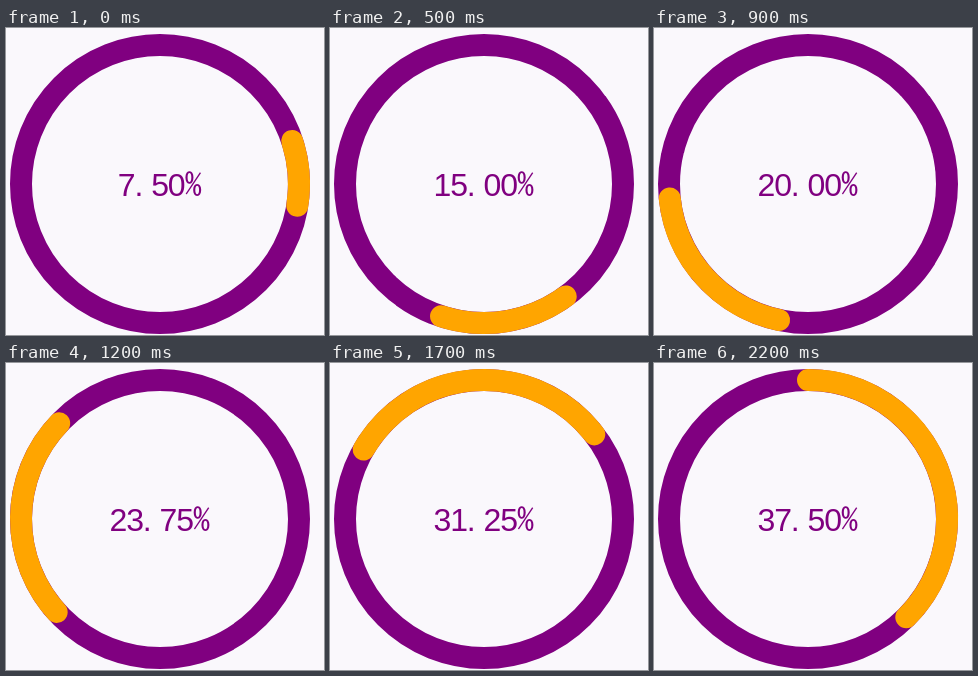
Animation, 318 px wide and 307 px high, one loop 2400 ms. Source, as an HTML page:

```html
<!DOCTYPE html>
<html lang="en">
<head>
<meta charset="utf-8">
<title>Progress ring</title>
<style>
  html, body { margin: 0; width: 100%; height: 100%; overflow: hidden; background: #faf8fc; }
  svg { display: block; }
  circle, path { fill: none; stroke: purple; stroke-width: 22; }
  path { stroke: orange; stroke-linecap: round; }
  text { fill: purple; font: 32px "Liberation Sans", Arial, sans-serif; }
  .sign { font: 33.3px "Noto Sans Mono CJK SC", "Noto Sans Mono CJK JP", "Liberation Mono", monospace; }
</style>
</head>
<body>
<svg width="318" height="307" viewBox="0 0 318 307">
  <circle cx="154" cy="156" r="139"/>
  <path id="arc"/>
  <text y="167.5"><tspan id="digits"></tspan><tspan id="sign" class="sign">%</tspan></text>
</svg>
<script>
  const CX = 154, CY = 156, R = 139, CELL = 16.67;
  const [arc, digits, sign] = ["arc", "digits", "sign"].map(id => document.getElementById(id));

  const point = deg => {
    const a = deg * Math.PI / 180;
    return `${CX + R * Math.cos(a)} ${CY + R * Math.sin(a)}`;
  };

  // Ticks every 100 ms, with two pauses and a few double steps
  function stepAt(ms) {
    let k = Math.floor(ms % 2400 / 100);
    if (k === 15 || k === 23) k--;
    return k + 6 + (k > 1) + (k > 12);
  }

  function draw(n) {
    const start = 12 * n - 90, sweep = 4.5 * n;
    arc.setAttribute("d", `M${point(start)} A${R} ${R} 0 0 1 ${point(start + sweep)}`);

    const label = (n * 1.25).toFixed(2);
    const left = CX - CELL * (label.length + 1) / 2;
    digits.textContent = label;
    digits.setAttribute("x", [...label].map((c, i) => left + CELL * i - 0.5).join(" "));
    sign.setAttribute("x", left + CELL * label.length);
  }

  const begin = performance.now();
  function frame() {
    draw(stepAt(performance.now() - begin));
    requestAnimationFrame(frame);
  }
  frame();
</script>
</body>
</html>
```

────────────────────

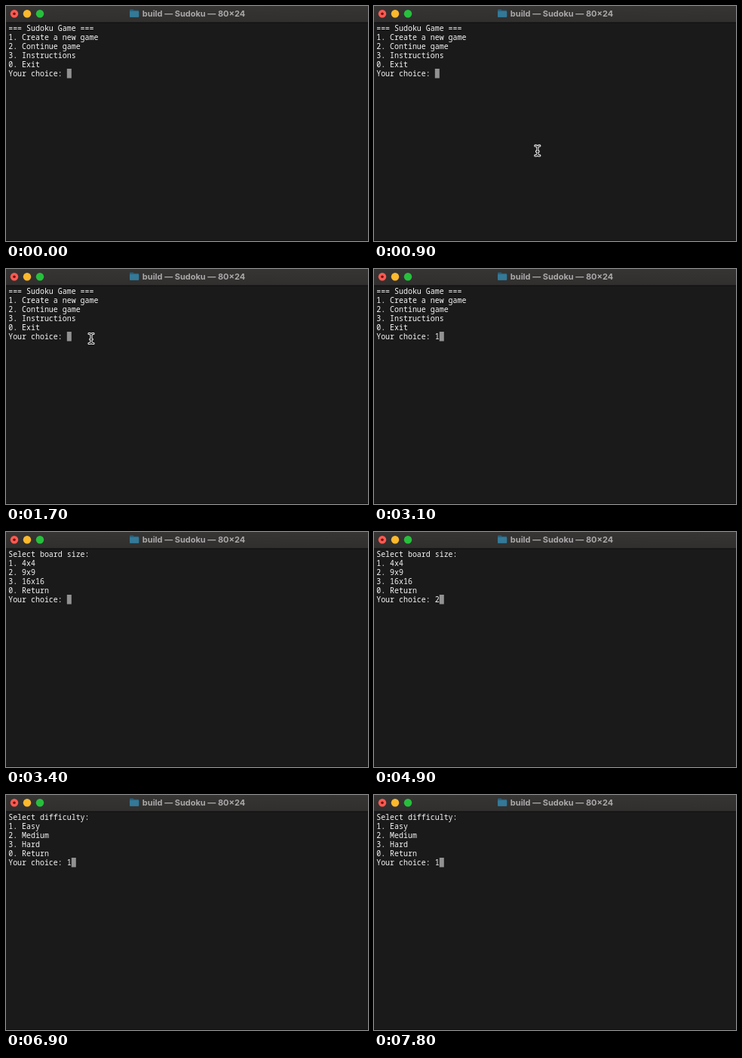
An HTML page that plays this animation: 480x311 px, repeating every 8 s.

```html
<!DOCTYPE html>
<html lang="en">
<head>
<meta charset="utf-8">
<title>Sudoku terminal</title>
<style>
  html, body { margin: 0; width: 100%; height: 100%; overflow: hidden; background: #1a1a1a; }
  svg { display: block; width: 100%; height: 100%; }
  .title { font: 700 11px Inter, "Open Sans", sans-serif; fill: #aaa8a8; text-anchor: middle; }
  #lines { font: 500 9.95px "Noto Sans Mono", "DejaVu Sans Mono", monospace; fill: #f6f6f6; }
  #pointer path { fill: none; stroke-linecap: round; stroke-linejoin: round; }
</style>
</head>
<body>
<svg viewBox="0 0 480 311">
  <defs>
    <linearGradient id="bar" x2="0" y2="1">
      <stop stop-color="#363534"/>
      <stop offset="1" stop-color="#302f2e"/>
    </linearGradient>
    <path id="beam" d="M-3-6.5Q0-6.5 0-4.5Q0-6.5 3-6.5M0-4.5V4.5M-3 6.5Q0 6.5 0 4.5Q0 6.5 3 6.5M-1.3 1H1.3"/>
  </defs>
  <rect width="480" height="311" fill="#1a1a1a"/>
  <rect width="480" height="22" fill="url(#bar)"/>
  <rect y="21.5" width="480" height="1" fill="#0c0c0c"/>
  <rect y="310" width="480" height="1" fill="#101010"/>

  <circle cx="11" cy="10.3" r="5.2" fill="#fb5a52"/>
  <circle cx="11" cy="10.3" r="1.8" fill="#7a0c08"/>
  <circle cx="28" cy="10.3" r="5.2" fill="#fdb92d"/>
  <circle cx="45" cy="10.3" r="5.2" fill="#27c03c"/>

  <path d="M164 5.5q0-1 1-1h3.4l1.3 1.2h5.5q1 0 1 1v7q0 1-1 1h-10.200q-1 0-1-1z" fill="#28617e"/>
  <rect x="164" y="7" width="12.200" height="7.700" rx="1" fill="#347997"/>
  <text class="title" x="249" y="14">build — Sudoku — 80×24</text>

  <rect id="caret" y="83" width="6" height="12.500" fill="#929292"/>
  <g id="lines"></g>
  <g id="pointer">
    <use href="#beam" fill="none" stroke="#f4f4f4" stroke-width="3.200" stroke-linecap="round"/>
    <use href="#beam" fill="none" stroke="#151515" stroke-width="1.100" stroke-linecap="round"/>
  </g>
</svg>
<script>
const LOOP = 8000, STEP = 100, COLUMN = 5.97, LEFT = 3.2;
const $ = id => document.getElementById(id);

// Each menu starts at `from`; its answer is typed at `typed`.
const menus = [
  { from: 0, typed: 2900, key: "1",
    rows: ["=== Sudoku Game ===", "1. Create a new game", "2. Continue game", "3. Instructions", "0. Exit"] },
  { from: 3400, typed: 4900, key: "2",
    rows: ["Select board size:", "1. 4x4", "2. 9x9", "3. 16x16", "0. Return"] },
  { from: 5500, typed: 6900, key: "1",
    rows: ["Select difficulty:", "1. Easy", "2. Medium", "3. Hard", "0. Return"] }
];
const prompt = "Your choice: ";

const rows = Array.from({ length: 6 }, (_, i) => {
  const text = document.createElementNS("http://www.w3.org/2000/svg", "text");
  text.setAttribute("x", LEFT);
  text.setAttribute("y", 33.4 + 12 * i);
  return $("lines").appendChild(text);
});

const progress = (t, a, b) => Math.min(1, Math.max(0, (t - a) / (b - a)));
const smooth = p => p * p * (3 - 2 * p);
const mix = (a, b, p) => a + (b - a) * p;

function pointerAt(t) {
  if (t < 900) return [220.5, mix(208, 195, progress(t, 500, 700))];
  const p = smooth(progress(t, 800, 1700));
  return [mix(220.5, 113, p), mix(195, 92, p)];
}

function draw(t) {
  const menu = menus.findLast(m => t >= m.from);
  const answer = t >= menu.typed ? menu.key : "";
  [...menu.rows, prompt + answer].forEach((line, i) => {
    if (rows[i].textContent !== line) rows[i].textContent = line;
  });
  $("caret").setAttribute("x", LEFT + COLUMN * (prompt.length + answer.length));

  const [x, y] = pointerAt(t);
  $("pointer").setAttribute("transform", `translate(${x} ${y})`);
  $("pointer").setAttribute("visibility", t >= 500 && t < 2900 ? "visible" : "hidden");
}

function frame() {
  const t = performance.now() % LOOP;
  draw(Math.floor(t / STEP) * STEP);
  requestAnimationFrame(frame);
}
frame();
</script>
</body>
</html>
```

────────────────────

TASK STATEMENT -> Copy every line above in which the string "setAttribute" shows up.

TASK OUTPUT ->
    arc.setAttribute("d", `M${point(start)} A${R} ${R} 0 0 1 ${point(start + sweep)}`);
    digits.setAttribute("x", [...label].map((c, i) => left + CELL * i - 0.5).join(" "));
    sign.setAttribute("x", left + CELL * label.length);
  text.setAttribute("x", LEFT);
  text.setAttribute("y", 33.4 + 12 * i);
  $("caret").setAttribute("x", LEFT + COLUMN * (prompt.length + answer.length));
  $("pointer").setAttribute("transform", `translate(${x} ${y})`);
  $("pointer").setAttribute("visibility", t >= 500 && t < 2900 ? "visible" : "hidden");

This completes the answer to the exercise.